Threats to your trees, such as pest infestation and disease, weaken trees. Over time, infestation and disease can cause tree death. Dead trees are at risk of toppling over, and if they are near your house, vehicles, or structures, the damage from falling trees is hefty. Fortunately, most tree diseases and infestations come with signs that you can be on the lookout for. Here are five of the most prominent threats to your trees we see in this area:

Spongy Moth

The spongy moth was introduced to Massachusetts from Europe in the 1800s. Spongy moths lay many eggs that hatch into the caterpillars that feed on trees’ leaves. Spongy moth infestations quickly defoliate trees, preventing them from absorbing the nutrients they need to survive. Signs of a spongy moth infestation include holes in leaves and egg masses on branches and tree trunks. While these moths feed on various types of trees found in Massachusetts, their top choice is the oak tree.

Emerald Ash Borer

The emerald ash borer, EAB for short, is a beetle native to Asia. Female borers lay eggs in the summer in the crevices of the ash tree’s branches and trunk. Once the larvae hatch from eggs, they feed on the nutrient-rich tissue under the tree’s bark. This feeding activity interferes with the tree’s nutrient transportation system, causing disruptions in the tree’s ability to distribute nutrients effectively. A thinning canopy, an increased population of woodpeckers, and D-shaped exit holes in the bark are all signs of the emerald ash borer.

Hemlock Woolly Adelgid

The hemlock woolly adelgid, HWA for short, is an insect that feeds on sap from spruce and hemlock trees. They weaken the trees they infest because their feeding disrupts the water and nutrients they need to thrive. White cotton-like clusters that develop beneath branches near the needle base are a telltale sign that a hemlock woolly adelgid infestation is occurring. An infestation sometimes causes branch dieback and graying needles.

Beech Leaf Disease

This disease has only been discovered recently. There are still aspects of this disease that scientists have yet to uncover, such as how it spreads. However, an invasive nematode is associated with the disease since it is present in infected trees.
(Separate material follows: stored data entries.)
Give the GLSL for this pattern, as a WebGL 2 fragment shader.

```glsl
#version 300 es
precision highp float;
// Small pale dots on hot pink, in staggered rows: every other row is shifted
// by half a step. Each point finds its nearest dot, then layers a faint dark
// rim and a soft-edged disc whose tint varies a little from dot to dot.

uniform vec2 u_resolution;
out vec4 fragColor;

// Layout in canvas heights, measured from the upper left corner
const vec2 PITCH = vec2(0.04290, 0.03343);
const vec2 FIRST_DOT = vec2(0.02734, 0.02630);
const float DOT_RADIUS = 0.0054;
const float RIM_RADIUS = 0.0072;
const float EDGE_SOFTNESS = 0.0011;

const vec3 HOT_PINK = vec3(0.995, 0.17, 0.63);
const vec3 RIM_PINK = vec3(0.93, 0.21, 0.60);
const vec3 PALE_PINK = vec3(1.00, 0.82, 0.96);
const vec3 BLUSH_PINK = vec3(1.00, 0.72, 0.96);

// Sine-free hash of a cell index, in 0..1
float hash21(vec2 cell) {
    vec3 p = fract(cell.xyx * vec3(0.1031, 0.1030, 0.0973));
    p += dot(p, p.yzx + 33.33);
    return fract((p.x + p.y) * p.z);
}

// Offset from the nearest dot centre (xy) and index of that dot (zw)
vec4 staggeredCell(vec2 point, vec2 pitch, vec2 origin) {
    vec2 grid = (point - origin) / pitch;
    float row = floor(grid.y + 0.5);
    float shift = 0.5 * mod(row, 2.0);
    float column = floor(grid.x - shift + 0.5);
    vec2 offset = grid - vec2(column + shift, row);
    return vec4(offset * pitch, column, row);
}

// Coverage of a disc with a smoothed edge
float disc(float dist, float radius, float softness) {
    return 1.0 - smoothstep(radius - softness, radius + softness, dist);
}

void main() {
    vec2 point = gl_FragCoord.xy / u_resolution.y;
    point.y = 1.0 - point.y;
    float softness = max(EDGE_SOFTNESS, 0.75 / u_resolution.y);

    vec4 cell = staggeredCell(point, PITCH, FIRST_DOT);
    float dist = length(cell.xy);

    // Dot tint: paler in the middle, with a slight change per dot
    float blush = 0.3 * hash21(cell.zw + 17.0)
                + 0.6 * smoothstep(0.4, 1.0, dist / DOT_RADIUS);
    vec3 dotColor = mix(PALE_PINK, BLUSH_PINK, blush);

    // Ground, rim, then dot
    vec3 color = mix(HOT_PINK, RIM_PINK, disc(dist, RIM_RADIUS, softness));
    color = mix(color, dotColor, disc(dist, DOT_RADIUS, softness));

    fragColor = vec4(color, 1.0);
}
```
Distinctive characteristics such as dark green striping between the leaf veins or yellow leaf tissue with a slightly raised texture point to this beech tree disease. More advanced symptoms include branch dieback and premature dropping of leaves.

White Pine Needle Cast

White pine needle cast is a fungal disease affecting most commonly white pine trees. However, it has also been found to affect various other pine species. White pine needle cast thrives in cool, wet conditions. It spreads through spores carried by wind or rain to nearby trees. The sign of this infestation is the gradual yellowing of infected trees’ needles. Eventually, they turn brown and fall off. Over time, premature needle loss can gradually compromise the trees’ ability to photosynthesize.

Early detection, identification, and appropriate control measures are crucial to prevent the spread of infestations and minimizing their impact. Trees that have become severely damaged or weakened should be removed. Contact us today to schedule your free estimate.